# Task objective:
Read through the listing, and wherever a line holds the word "define", return it.

# Data listing:
☆ ☆ ☆ ☆ ☆
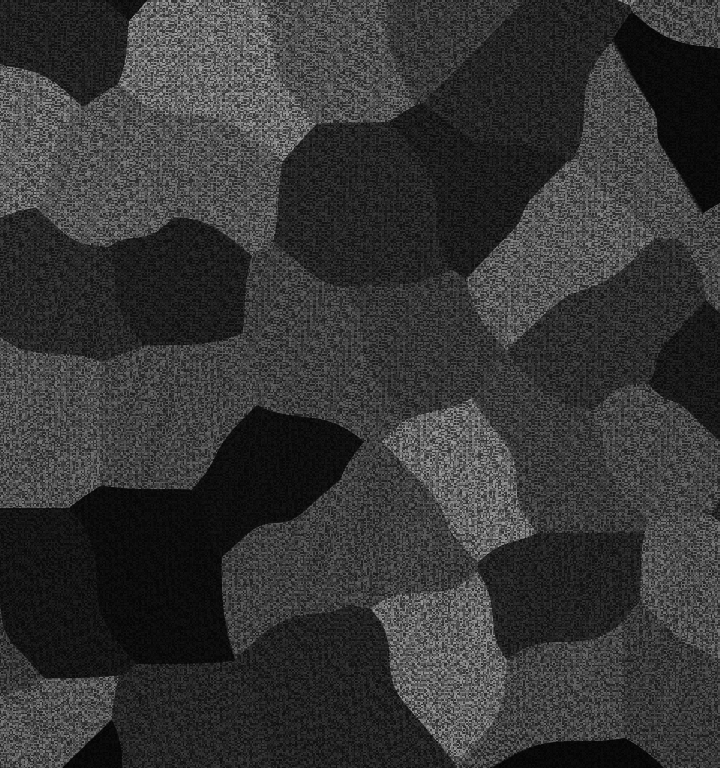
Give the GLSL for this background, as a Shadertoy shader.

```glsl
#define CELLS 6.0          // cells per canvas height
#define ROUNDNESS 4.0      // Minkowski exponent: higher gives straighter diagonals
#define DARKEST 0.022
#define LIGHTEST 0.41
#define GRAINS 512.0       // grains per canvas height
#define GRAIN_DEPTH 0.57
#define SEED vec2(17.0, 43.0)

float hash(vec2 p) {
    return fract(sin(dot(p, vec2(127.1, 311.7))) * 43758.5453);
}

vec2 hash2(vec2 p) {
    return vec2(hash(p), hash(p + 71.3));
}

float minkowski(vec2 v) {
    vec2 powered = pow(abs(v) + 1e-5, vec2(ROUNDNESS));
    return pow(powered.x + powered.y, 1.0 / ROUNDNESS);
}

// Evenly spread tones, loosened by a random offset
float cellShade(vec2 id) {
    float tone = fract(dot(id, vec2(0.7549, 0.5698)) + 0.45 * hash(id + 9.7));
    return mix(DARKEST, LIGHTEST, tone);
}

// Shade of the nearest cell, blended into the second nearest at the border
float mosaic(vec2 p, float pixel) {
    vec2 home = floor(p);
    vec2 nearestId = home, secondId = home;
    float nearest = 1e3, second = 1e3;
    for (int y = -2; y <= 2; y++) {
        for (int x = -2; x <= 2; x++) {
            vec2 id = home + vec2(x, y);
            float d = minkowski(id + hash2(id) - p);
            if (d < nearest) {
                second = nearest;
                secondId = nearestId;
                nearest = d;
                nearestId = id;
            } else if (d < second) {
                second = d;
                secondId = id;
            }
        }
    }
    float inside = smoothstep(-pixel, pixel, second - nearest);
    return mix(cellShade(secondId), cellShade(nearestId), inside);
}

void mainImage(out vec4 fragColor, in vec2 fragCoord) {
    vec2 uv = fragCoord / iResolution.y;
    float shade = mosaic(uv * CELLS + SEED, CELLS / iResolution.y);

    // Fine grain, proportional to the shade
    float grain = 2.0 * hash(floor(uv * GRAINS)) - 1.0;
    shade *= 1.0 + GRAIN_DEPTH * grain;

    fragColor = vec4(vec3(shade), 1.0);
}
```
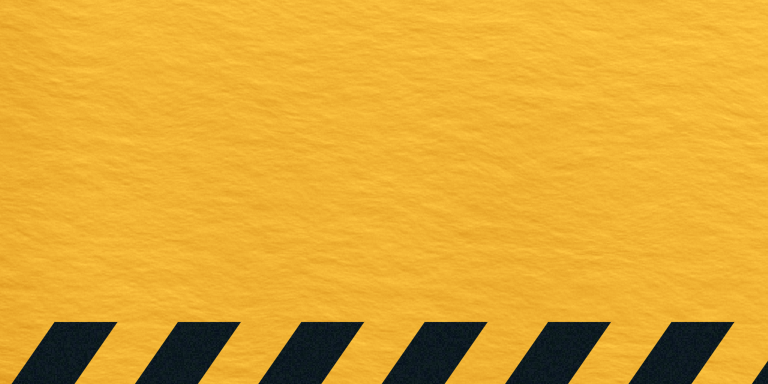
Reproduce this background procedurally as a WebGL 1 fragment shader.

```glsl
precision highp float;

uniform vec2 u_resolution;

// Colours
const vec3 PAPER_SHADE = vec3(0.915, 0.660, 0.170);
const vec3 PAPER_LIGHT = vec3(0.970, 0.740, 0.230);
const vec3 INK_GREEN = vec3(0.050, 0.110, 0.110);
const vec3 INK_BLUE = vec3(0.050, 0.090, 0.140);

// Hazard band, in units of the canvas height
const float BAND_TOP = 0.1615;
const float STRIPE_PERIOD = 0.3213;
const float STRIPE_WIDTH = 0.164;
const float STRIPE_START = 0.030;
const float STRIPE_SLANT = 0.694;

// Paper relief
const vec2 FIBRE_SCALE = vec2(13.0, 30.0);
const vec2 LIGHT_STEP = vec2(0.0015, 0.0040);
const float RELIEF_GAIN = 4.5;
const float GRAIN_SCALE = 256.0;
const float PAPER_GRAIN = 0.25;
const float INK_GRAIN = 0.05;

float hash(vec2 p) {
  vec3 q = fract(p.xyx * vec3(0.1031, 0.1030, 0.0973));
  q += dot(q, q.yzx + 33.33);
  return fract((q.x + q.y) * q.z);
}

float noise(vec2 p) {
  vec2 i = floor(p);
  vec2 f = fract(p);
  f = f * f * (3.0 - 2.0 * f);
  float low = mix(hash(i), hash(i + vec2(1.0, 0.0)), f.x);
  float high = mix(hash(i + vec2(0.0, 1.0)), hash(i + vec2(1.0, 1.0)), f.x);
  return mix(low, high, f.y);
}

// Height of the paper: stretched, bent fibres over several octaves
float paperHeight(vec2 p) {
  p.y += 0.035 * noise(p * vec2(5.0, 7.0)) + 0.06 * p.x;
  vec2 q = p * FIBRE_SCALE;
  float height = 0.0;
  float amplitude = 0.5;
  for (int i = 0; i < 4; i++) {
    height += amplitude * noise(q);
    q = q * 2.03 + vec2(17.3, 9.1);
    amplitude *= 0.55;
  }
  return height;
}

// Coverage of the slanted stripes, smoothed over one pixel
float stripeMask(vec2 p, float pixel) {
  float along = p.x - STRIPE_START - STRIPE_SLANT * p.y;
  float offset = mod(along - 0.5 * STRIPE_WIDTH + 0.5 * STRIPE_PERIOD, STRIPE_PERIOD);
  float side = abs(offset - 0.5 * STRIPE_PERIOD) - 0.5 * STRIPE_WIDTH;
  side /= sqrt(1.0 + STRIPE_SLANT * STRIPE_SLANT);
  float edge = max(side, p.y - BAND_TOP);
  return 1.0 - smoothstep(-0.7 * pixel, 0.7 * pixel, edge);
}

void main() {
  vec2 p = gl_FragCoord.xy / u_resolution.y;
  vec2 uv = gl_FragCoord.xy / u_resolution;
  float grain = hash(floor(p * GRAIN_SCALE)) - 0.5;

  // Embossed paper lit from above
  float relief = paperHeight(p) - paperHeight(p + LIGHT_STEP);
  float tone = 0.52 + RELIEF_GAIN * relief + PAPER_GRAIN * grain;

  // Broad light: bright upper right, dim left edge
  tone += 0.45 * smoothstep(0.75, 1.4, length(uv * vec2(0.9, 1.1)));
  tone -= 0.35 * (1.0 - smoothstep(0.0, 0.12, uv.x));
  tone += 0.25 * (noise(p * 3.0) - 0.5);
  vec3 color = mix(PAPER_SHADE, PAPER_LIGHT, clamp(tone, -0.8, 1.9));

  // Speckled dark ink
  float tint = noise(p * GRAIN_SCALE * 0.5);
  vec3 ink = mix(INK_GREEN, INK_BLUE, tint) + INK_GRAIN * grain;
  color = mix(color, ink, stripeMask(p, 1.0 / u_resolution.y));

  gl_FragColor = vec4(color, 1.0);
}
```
☆ ☆ ☆ ☆ ☆
# Solution to the exercise:
#define CELLS 6.0          // cells per canvas height
#define ROUNDNESS 4.0      // Minkowski exponent: higher gives straighter diagonals
#define DARKEST 0.022
#define LIGHTEST 0.41
#define GRAINS 512.0       // grains per canvas height
#define GRAIN_DEPTH 0.57
#define SEED vec2(17.0, 43.0)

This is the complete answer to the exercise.